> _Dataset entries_
· · ·
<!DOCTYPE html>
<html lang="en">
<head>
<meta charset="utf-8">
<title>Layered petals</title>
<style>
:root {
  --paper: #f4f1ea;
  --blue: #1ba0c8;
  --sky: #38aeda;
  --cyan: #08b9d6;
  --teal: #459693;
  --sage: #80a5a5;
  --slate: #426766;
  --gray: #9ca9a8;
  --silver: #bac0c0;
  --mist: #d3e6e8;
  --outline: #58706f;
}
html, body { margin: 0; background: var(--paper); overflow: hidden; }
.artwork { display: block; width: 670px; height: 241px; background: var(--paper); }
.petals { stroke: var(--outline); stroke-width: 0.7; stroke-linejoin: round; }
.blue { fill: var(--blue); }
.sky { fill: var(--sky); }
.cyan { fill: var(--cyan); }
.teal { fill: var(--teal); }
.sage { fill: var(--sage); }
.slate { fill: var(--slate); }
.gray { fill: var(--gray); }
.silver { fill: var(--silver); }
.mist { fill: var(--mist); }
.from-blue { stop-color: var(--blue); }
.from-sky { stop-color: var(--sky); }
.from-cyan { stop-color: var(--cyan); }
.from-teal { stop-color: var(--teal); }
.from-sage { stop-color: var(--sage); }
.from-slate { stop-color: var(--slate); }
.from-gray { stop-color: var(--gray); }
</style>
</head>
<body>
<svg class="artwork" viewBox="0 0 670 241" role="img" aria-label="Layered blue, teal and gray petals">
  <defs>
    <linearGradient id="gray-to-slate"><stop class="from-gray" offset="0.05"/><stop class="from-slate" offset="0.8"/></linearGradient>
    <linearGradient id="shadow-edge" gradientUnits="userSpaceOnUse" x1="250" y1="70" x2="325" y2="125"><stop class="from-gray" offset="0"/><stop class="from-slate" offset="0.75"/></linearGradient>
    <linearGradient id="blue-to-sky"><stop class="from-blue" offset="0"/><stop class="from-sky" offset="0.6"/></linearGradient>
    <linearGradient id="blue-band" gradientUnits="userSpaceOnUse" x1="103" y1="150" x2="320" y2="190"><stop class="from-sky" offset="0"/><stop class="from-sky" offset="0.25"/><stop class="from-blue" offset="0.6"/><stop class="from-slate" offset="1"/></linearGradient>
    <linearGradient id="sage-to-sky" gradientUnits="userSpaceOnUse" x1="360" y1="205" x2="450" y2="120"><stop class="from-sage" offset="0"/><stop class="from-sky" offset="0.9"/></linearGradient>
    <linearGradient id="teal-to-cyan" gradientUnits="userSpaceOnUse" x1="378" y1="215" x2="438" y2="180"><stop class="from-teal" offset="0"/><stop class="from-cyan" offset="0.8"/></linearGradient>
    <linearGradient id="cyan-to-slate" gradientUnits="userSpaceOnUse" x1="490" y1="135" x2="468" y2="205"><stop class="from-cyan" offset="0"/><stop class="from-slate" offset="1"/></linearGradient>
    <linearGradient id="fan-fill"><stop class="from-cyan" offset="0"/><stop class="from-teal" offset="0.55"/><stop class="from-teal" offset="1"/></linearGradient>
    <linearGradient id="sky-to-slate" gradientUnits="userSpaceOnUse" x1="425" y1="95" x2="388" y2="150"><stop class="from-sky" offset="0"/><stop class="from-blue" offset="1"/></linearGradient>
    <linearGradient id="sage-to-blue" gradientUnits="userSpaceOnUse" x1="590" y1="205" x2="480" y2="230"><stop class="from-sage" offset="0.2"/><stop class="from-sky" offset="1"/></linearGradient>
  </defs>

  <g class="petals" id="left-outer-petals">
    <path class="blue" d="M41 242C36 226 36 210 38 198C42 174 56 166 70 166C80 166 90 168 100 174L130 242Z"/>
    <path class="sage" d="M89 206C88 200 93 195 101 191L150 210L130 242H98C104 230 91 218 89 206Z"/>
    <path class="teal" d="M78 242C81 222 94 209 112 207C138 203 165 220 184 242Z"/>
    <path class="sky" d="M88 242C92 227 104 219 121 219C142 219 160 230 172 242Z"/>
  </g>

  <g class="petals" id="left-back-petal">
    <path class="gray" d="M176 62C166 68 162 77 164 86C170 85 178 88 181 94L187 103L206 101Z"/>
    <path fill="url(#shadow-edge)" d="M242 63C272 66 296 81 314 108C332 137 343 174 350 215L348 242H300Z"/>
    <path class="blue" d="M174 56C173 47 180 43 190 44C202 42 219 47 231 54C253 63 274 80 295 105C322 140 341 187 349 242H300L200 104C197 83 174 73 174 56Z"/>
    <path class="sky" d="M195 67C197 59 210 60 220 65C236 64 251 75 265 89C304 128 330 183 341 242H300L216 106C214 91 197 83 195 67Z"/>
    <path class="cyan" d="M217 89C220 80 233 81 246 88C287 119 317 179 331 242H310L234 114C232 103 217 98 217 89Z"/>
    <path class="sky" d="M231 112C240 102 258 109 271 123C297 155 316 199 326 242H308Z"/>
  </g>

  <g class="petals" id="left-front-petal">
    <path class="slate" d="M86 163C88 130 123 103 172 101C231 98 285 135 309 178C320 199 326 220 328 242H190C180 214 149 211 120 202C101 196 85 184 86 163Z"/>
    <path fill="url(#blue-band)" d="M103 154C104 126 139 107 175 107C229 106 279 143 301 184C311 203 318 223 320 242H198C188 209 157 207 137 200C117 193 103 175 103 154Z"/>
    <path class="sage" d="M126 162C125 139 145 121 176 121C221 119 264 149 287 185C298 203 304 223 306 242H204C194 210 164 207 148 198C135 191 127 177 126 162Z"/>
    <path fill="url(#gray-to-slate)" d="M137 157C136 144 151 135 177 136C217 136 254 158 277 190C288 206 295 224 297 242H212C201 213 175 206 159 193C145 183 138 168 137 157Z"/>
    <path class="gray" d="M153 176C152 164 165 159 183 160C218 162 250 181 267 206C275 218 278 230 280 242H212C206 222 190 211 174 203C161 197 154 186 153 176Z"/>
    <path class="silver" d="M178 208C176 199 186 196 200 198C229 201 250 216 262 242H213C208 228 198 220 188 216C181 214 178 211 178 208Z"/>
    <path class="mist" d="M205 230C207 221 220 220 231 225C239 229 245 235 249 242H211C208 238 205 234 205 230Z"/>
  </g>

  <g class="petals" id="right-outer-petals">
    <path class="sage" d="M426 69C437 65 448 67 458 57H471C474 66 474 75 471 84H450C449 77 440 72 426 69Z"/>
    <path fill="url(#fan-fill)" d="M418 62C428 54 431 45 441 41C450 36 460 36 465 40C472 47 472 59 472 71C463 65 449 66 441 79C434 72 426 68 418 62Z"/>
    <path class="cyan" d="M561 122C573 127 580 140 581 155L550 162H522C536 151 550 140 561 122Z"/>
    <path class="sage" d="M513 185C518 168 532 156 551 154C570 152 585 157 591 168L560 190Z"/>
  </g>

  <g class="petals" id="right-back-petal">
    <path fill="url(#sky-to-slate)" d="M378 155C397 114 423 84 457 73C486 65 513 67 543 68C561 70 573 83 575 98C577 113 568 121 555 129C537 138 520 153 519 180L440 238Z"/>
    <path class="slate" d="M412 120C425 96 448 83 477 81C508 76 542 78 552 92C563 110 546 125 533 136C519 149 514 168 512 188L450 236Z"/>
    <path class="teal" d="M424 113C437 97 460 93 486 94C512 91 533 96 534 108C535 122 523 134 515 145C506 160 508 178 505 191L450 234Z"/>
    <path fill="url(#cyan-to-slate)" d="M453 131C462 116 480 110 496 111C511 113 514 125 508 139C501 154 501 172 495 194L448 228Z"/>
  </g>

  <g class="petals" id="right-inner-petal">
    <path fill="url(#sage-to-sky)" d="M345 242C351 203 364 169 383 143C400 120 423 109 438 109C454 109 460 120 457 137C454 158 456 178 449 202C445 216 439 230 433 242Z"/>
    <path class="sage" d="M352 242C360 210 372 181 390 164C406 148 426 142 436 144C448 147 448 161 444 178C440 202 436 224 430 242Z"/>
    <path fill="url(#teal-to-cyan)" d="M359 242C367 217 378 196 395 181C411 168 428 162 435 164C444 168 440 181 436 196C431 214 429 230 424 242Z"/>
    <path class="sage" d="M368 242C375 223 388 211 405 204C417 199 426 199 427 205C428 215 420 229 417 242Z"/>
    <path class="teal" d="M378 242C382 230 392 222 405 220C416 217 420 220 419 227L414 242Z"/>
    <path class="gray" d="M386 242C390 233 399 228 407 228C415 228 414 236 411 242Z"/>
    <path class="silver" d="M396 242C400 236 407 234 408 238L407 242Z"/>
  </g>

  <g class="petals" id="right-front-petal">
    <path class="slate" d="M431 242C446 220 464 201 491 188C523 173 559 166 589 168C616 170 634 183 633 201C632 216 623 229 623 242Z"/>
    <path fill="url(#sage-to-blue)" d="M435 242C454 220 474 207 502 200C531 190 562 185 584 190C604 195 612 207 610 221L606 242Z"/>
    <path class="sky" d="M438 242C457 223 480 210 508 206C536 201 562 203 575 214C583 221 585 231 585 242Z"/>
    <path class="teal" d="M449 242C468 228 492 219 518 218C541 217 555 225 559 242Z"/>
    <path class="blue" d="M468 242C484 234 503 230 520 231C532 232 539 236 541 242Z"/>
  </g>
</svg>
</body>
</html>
· · ·
> _PROBLEM DETAILS_
Only a number is required here: the count of lines in these entries that hold "right".

> _TASK ANSWER_
4